Cross-border action needed to save tigers, conference hears
Remarks by Bakary Kante, Director of the Division of Environmental Law and Conventions of the United Nations Environment Programme at the International Tiger Conservation Forum on behalf of Achim Steiner, UNEP Executive Director
St. Petersburg, Russia, 22 November 2010
2010 is the UN's International Year of Biodiversity - the year in which nations pledged to substantially reverse the rate of loss of biodiversity.
This did not happen - scientists tell us that we are amidst a sixth wave of extinctions.
The tiger is emblematic of a global crisis and an international challenge that is about the fate of all life on Earth: humans included.
But 2010 has proven that humanity can rise to the challenge. The recently concluded meeting of the Convention on Biological Diversity (CBD) in Nagoya, Japan demonstrates this.
Countries put aside differences and came together to agree on inspiring new actions and targets to complete a job unfinished.
After 20 years of paralysis, they also agreed to an international regime on the access and benefit sharing of genetic resources.
Developed nations from Spain to France and Japan to Norway came forward with finance across a wide range of biodiversity issues.
The economic importance of biodiversity-and of ecosystems such as forests, soils and coral reefs-to rich and poorer nations alike moved from the fringes into the centre of political and developmental debate.
This is in large part through the work of the UNEP-hosted Economics of Ecosystems and Biodiversity (TEEB) which has been putting the hard numbers on the table.

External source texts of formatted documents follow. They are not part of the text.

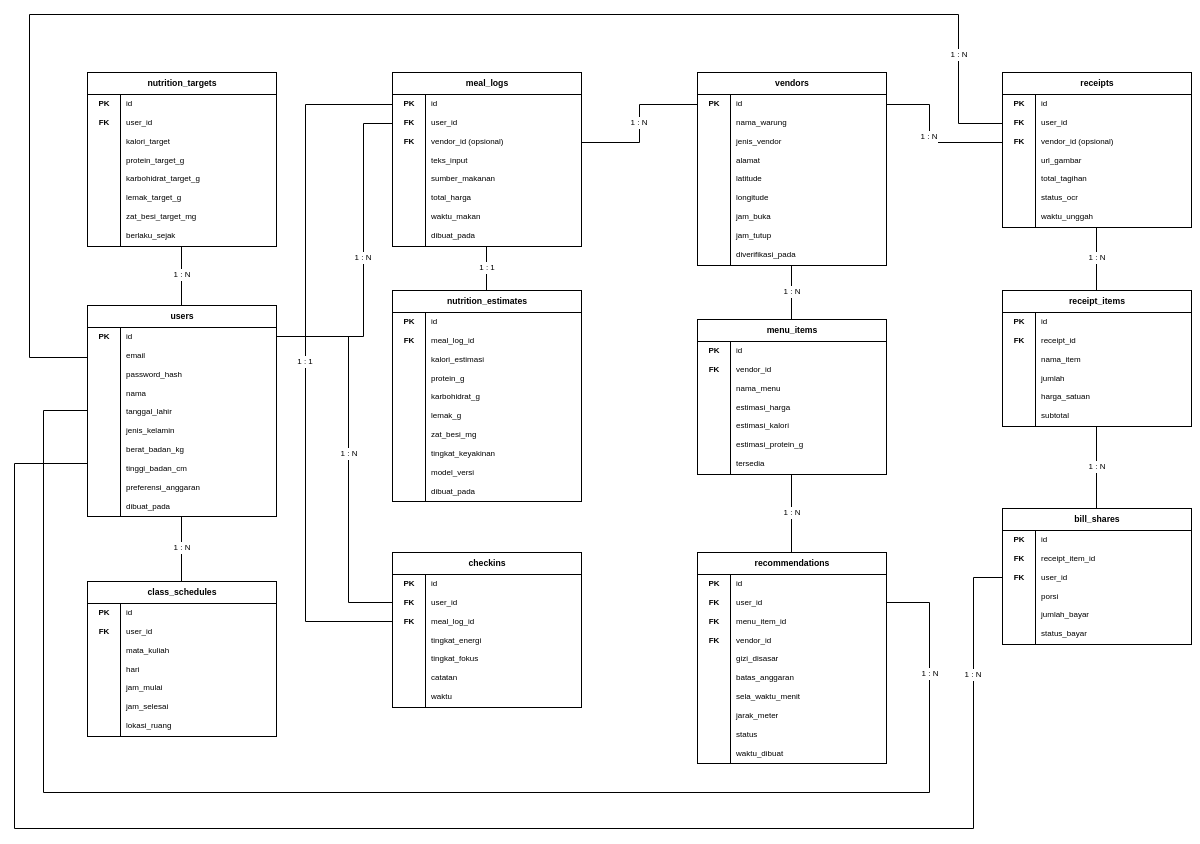
<!DOCTYPE html>
<html lang="id">
<head>
<meta charset="utf-8">
<title>Entity relationship diagram</title>
<style>
:root { --ink: #000; --paper: #fff; --row: 18.85px; --key: 32px; }
* { box-sizing: border-box; margin: 0; padding: 0; }
body { background: var(--paper); }
.diagram {
  position: relative; width: 1200px; height: 844px; overflow: hidden;
  background: var(--paper); color: var(--ink);
  font: 8px/1 "Liberation Sans", Arial, sans-serif;
}
.relations { position: absolute; left: 0; top: 0; fill: none; stroke: var(--ink); stroke-width: 1; }
.entity {
  position: absolute; left: var(--x); top: var(--y); width: 190px;
  border: 1px solid var(--ink); background: var(--paper);
}
.entity h2 {
  height: 22px; border-bottom: 1px solid var(--ink);
  font-size: 8.7px; line-height: 21px; text-align: center;
}
.entity ol { position: relative; list-style: none; }
.entity ol::before {
  content: ""; position: absolute; left: var(--key); top: 0; bottom: 0;
  border-left: 1px solid var(--ink);
}
.entity li {
  display: grid; grid-template-columns: var(--key) 1fr; column-gap: 6px;
  height: var(--row); line-height: var(--row); white-space: nowrap;
}
.entity b { text-align: center; }
.cardinality {
  position: absolute; left: var(--x); top: var(--y); transform: translate(-50%, -50%);
  width: 18px; height: 12px; line-height: 12px; text-align: center; white-space: nowrap;
  background: var(--paper);
}
.col-1 { --x: 87px; } .col-2 { --x: 392px; } .col-3 { --x: 697px; } .col-4 { --x: 1002px; }
</style>
</head>
<body>
<main class="diagram">
  <svg class="relations" width="1200" height="844" viewBox="0 0 1200 844" aria-hidden="true">
    <path d="M87 357.5H29.5V14.5H958.5V123.5H1002"/>
    <path d="M87 410.5H43.5V792.5H929.5V602.5H887"/>
    <path d="M87 463.5H14.5V828.5H973.5V577.5H1002"/>
    <path d="M277 336.5H363.5V123.5H392"/>
    <path d="M348.5 336.5V602.5H392"/>
    <path d="M392 104.5H305.5V621.5H392"/>
    <path d="M697 104.5H639.5V142.5H582"/>
    <path d="M887 104.5H929.5V142.5H1002"/>
    <path d="M181.5 246V305M181.5 516V581"/>
    <path d="M486.5 246V290"/>
    <path d="M791.5 264V320M791.5 474V552"/>
    <path d="M1096.5 227V290M1096.5 426V508"/>
  </svg>

  <section class="entity col-1" style="--y:72px">
    <h2>nutrition_targets</h2>
    <ol>
      <li><b>PK</b>id</li>
      <li><b>FK</b>user_id</li>
      <li><b></b>kalori_target</li>
      <li><b></b>protein_target_g</li>
      <li><b></b>karbohidrat_target_g</li>
      <li><b></b>lemak_target_g</li>
      <li><b></b>zat_besi_target_mg</li>
      <li><b></b>berlaku_sejak</li>
    </ol>
  </section>

  <section class="entity col-1" style="--y:305px">
    <h2>users</h2>
    <ol>
      <li><b>PK</b>id</li>
      <li><b></b>email</li>
      <li><b></b>password_hash</li>
      <li><b></b>nama</li>
      <li><b></b>tanggal_lahir</li>
      <li><b></b>jenis_kelamin</li>
      <li><b></b>berat_badan_kg</li>
      <li><b></b>tinggi_badan_cm</li>
      <li><b></b>preferensi_anggaran</li>
      <li><b></b>dibuat_pada</li>
    </ol>
  </section>

  <section class="entity col-1" style="--y:581px">
    <h2>class_schedules</h2>
    <ol>
      <li><b>PK</b>id</li>
      <li><b>FK</b>user_id</li>
      <li><b></b>mata_kuliah</li>
      <li><b></b>hari</li>
      <li><b></b>jam_mulai</li>
      <li><b></b>jam_selesai</li>
      <li><b></b>lokasi_ruang</li>
    </ol>
  </section>

  <section class="entity col-2" style="--y:72px">
    <h2>meal_logs</h2>
    <ol>
      <li><b>PK</b>id</li>
      <li><b>FK</b>user_id</li>
      <li><b>FK</b>vendor_id (opsional)</li>
      <li><b></b>teks_input</li>
      <li><b></b>sumber_makanan</li>
      <li><b></b>total_harga</li>
      <li><b></b>waktu_makan</li>
      <li><b></b>dibuat_pada</li>
    </ol>
  </section>

  <section class="entity col-2" style="--y:290px">
    <h2>nutrition_estimates</h2>
    <ol>
      <li><b>PK</b>id</li>
      <li><b>FK</b>meal_log_id</li>
      <li><b></b>kalori_estimasi</li>
      <li><b></b>protein_g</li>
      <li><b></b>karbohidrat_g</li>
      <li><b></b>lemak_g</li>
      <li><b></b>zat_besi_mg</li>
      <li><b></b>tingkat_keyakinan</li>
      <li><b></b>model_versi</li>
      <li><b></b>dibuat_pada</li>
    </ol>
  </section>

  <section class="entity col-2" style="--y:552px">
    <h2>checkins</h2>
    <ol>
      <li><b>PK</b>id</li>
      <li><b>FK</b>user_id</li>
      <li><b>FK</b>meal_log_id</li>
      <li><b></b>tingkat_energi</li>
      <li><b></b>tingkat_fokus</li>
      <li><b></b>catatan</li>
      <li><b></b>waktu</li>
    </ol>
  </section>

  <section class="entity col-3" style="--y:72px">
    <h2>vendors</h2>
    <ol>
      <li><b>PK</b>id</li>
      <li><b></b>nama_warung</li>
      <li><b></b>jenis_vendor</li>
      <li><b></b>alamat</li>
      <li><b></b>latitude</li>
      <li><b></b>longitude</li>
      <li><b></b>jam_buka</li>
      <li><b></b>jam_tutup</li>
      <li><b></b>diverifikasi_pada</li>
    </ol>
  </section>

  <section class="entity col-3" style="--y:319px">
    <h2>menu_items</h2>
    <ol>
      <li><b>PK</b>id</li>
      <li><b>FK</b>vendor_id</li>
      <li><b></b>nama_menu</li>
      <li><b></b>estimasi_harga</li>
      <li><b></b>estimasi_kalori</li>
      <li><b></b>estimasi_protein_g</li>
      <li><b></b>tersedia</li>
    </ol>
  </section>

  <section class="entity col-3" style="--y:552px">
    <h2>recommendations</h2>
    <ol>
      <li><b>PK</b>id</li>
      <li><b>FK</b>user_id</li>
      <li><b>FK</b>menu_item_id</li>
      <li><b>FK</b>vendor_id</li>
      <li><b></b>gizi_disasar</li>
      <li><b></b>batas_anggaran</li>
      <li><b></b>sela_waktu_menit</li>
      <li><b></b>jarak_meter</li>
      <li><b></b>status</li>
      <li><b></b>waktu_dibuat</li>
    </ol>
  </section>

  <section class="entity col-4" style="--y:72px">
    <h2>receipts</h2>
    <ol>
      <li><b>PK</b>id</li>
      <li><b>FK</b>user_id</li>
      <li><b>FK</b>vendor_id (opsional)</li>
      <li><b></b>url_gambar</li>
      <li><b></b>total_tagihan</li>
      <li><b></b>status_ocr</li>
      <li><b></b>waktu_unggah</li>
    </ol>
  </section>

  <section class="entity col-4" style="--y:290px">
    <h2>receipt_items</h2>
    <ol>
      <li><b>PK</b>id</li>
      <li><b>FK</b>receipt_id</li>
      <li><b></b>nama_item</li>
      <li><b></b>jumlah</li>
      <li><b></b>harga_satuan</li>
      <li><b></b>subtotal</li>
    </ol>
  </section>

  <section class="entity col-4" style="--y:508px">
    <h2>bill_shares</h2>
    <ol>
      <li><b>PK</b>id</li>
      <li><b>FK</b>receipt_item_id</li>
      <li><b>FK</b>user_id</li>
      <li><b></b>porsi</li>
      <li><b></b>jumlah_bayar</li>
      <li><b></b>status_bayar</li>
    </ol>
  </section>

  <span class="cardinality" style="--x:959px;--y:55px">1 : N</span>
  <span class="cardinality" style="--x:182px;--y:275px">1 : N</span>
  <span class="cardinality" style="--x:182px;--y:548px">1 : N</span>
  <span class="cardinality" style="--x:363px;--y:258px">1 : N</span>
  <span class="cardinality" style="--x:349px;--y:454px">1 : N</span>
  <span class="cardinality" style="--x:305px;--y:362px">1 : 1</span>
  <span class="cardinality" style="--x:487px;--y:268px">1 : 1</span>
  <span class="cardinality" style="--x:639px;--y:123px">1 : N</span>
  <span class="cardinality" style="--x:929px;--y:137px">1 : N</span>
  <span class="cardinality" style="--x:792px;--y:292px">1 : N</span>
  <span class="cardinality" style="--x:792px;--y:513px">1 : N</span>
  <span class="cardinality" style="--x:1097px;--y:258px">1 : N</span>
  <span class="cardinality" style="--x:1097px;--y:467px">1 : N</span>
  <span class="cardinality" style="--x:930px;--y:674px">1 : N</span>
  <span class="cardinality" style="--x:973px;--y:675px">1 : N</span>
</main>
</body>
</html>
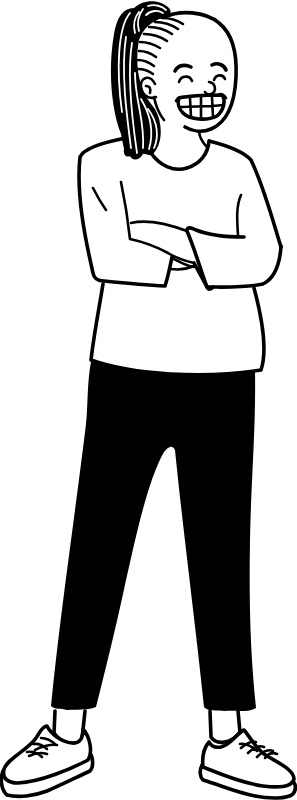
<!DOCTYPE html>
<html lang="en">
<head>
<meta charset="utf-8">
<title>Standing figure with crossed arms</title>
<style>
:root { --ink: #000; --paper: #fff; }
html, body { margin: 0; background: var(--paper); }
body { width: 297px; height: 800px; overflow: hidden; }
svg { display: block; }
.line { fill: none; stroke: var(--ink); stroke-width: 3.6; stroke-linecap: round; stroke-linejoin: round; }
.thin { stroke-width: 2.6; }
.filled { fill: var(--paper); }
.ink { fill: var(--ink); }
.shine { fill: none; stroke: var(--paper); stroke-width: 1.8; stroke-linecap: round; }
</style>
</head>
<body>
<svg width="297" height="800" viewBox="0 0 297 800" role="img" aria-label="Smiling person with a braided ponytail standing with arms crossed">

  <g id="shoes">
    <g id="left-shoe">
      <path class="line filled" d="M55 711 L54 733 C60 742 75 748 82 739 L85 711"/>
      <path class="line filled" d="M3 771 C0 779 1 790 7 795 C18 798 34 796 47 791 C61 785 77 777 90 771 C94 767 93 757 90 753 Z"/>
      <path class="line filled" d="M47 726 C41 727 40 733 36 738 C28 750 8 758 4 769 C2 778 7 783 18 783 C40 782 71 769 88 760 C93 752 90 737 83 729 C83 738 80 744 72 743 C61 742 51 734 47 726 Z"/>
      <path class="line thin" d="M41 738 C47 738 52 741 56 745 M33 744 C40 743 44 746 47 749 M27 752 C33 751 38 753 42 757 M57 745 C50 744 40 747 35 750 M47 754 C41 752 35 753 29 756"/>
    </g>
    <g id="right-shoe">
      <path class="line filled" d="M210 711 L211 737 C217 746 232 743 240 732 L238 711"/>
      <path class="line filled" d="M202 765 C199 771 200 777 203 780 C220 785 235 792 255 796 C270 799 287 799 293 794 C296 790 296 785 293 781 Z"/>
      <path class="line filled" d="M209 742 C203 749 202 758 203 767 C218 773 241 783 263 786 C279 788 292 787 294 779 C294 769 276 762 264 754 C255 747 250 737 244 730 C237 733 232 744 221 747 C215 748 211 746 209 742 Z"/>
      <path class="line thin" d="M241 748 C246 744 250 741 256 742 M248 753 C253 748 259 745 264 747 M257 757 C262 752 268 749 273 751 M265 758 C268 754 272 752 277 754 M240 744 C246 743 253 747 257 751"/>
    </g>
  </g>

  <path id="trousers" class="ink" d="M91 362 C87 383 88 404 86 424 C75 515 60 615 51 706 C55 710 61 708 67 710 C77 709 87 711 96 707 C105 671 114 635 123 594 C135 540 147 482 164 452 C168 447 172 444 175 450 C183 530 195 620 204 707 C208 712 217 710 225 711 C236 710 248 713 256 708 C250 650 249 600 250 540 C251 480 256 430 255 370 Z"/>

  <g id="jumper">
    <path class="filled" d="M145 135 C115 138 82 146 80 161 C76 192 86 240 94 274 L103 284 C98 310 92 335 91 361 C140 378 210 378 263 369 C266 343 260 312 254 287 C268 286 277 278 280 247 C276 205 262 168 248 157 C236 148 222 144 208 141 Z"/>
    <path class="line" d="M126 138 C105 142 84 148 80 157 C76 194 85 238 93 273 C94 279 98 281 104 281 C124 283 145 285 165 286 C168 277 170 267 172 257"/>
    <path class="line" d="M103 284 C99 309 94 334 91 360 C133 375 205 379 261 370 C268 349 261 314 254 288"/>
    <path class="line" d="M209 141 C225 145 243 151 251 160 C264 187 272 218 281 247"/>
    <path class="line" d="M281 246 C280 262 275 278 263 284 C246 288 226 287 207 287 C201 272 196 252 187 231 C187 226 192 228 196 230 C211 236 227 237 244 237"/>
    <path class="line thin" d="M121 182 C125 201 128 220 130 239 C144 242 157 247 168 253 C176 258 185 261 194 263"/>
    <path class="line thin" d="M131 223 C148 219 168 224 187 231 M172 258 C178 261 186 266 194 267 M171 269 C178 270 187 269 194 266 M93 188 C97 196 101 203 106 210 M241 195 C236 206 237 220 238 235"/>
    <path class="line" d="M194 263 L207 287 C208 290 211 290 213 287"/>
  </g>

  <g id="neck">
    <path class="filled" d="M160 112 C156 128 155 142 151 154 C160 166 174 172 187 168 C199 164 207 154 209 142 L200 128 Z"/>
    <path class="line" d="M151 153 C160 166 174 172 187 168 C200 164 208 154 209 141"/>
    <path class="line thin" d="M199 132 C200 139 203 143 207 147"/>
  </g>

  <g id="head">
    <path class="filled" d="M139 40 C146 18 168 10 190 12 C223 16 236 38 236 66 C237 92 233 122 210 130 C197 134 178 127 163 113 C142 100 134 70 139 40 Z"/>
    <path class="line" d="M164 17 C180 10 205 11 219 23 C234 35 237 56 236 77 C235 99 230 121 211 129 C202 133 192 131 185 127"/>
    <path class="line thin" d="M155 84 C150 74 140 77 141 87 C142 95 149 100 156 97 M146 86 C150 86 151 89 150 93 M154 97 C156 107 160 115 164 120"/>
  </g>

  <g id="face">
    <path class="line" d="M175 71 C178 65 185 64 191 67 M212 65 C218 62 224 65 226 70"/>
    <path class="line thin" d="M179 82 C181 75 190 75 192 81 M214 80 C216 74 223 74 225 79 M209 82 C216 83 217 92 211 94 C209 95 206 94 205 92"/>
    <path class="line filled" d="M179 98 C192 95 208 95 222 95 C226 100 224 110 217 116 C207 121 190 120 183 113 C179 109 177 103 179 98 Z"/>
    <path class="line thin" d="M181 107 C194 106 209 107 223 105 M190 98 L191 117 M201 97 L201 118 M212 97 L213 117"/>
    <path class="line thin" d="M176 101 C177 98 179 97 182 97 M220 94 C223 94 225 96 226 98"/>
  </g>

  <g id="hair">
    <path class="ink" d="M134 8 C145 -2 161 0 169 8 C173 13 169 18 163 18 C151 21 143 29 139 40 C136 56 137 72 141 84 C143 94 149 101 155 109 C163 123 163 144 153 154 C149 157 146 153 143 154 C139 161 132 161 130 156 C126 158 123 154 124 149 L121 134 C111 108 108 69 114 34 C117 17 123 8 134 8 Z"/>
    <path class="shine" d="M130 13 C118 27 116 69 122 112 M126 37 C121 70 126 110 131 148 M132 43 C127 73 131 112 137 153 M135 73 C135 101 145 120 143 148 M141 99 C150 114 154 132 149 149 M148 109 C158 122 159 137 154 148 M139 12 C134 18 133 25 135 33 M143 9 C137 17 137 24 139 31 M148 6 C155 4 162 6 166 10 M146 15 C151 10 158 10 163 13"/>
    <path class="line thin" d="M162 18 C170 18 177 20 183 24 M155 22 C164 22 172 25 178 29 M149 27 C158 27 166 30 172 34 M144 34 C153 34 161 37 167 41 M140 42 C148 42 155 45 160 48 M139 51 C146 51 152 54 156 57 M138 60 C145 60 150 63 154 66 M138 69 C144 69 149 71 153 74"/>
  </g>
</svg>
</body>
</html>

The International Tiger Forum, organized by the Government of Russia; the City of St Petersburg; the World Bank; the Global Environment Facility and WWF-Russia, is part of this remarkable year.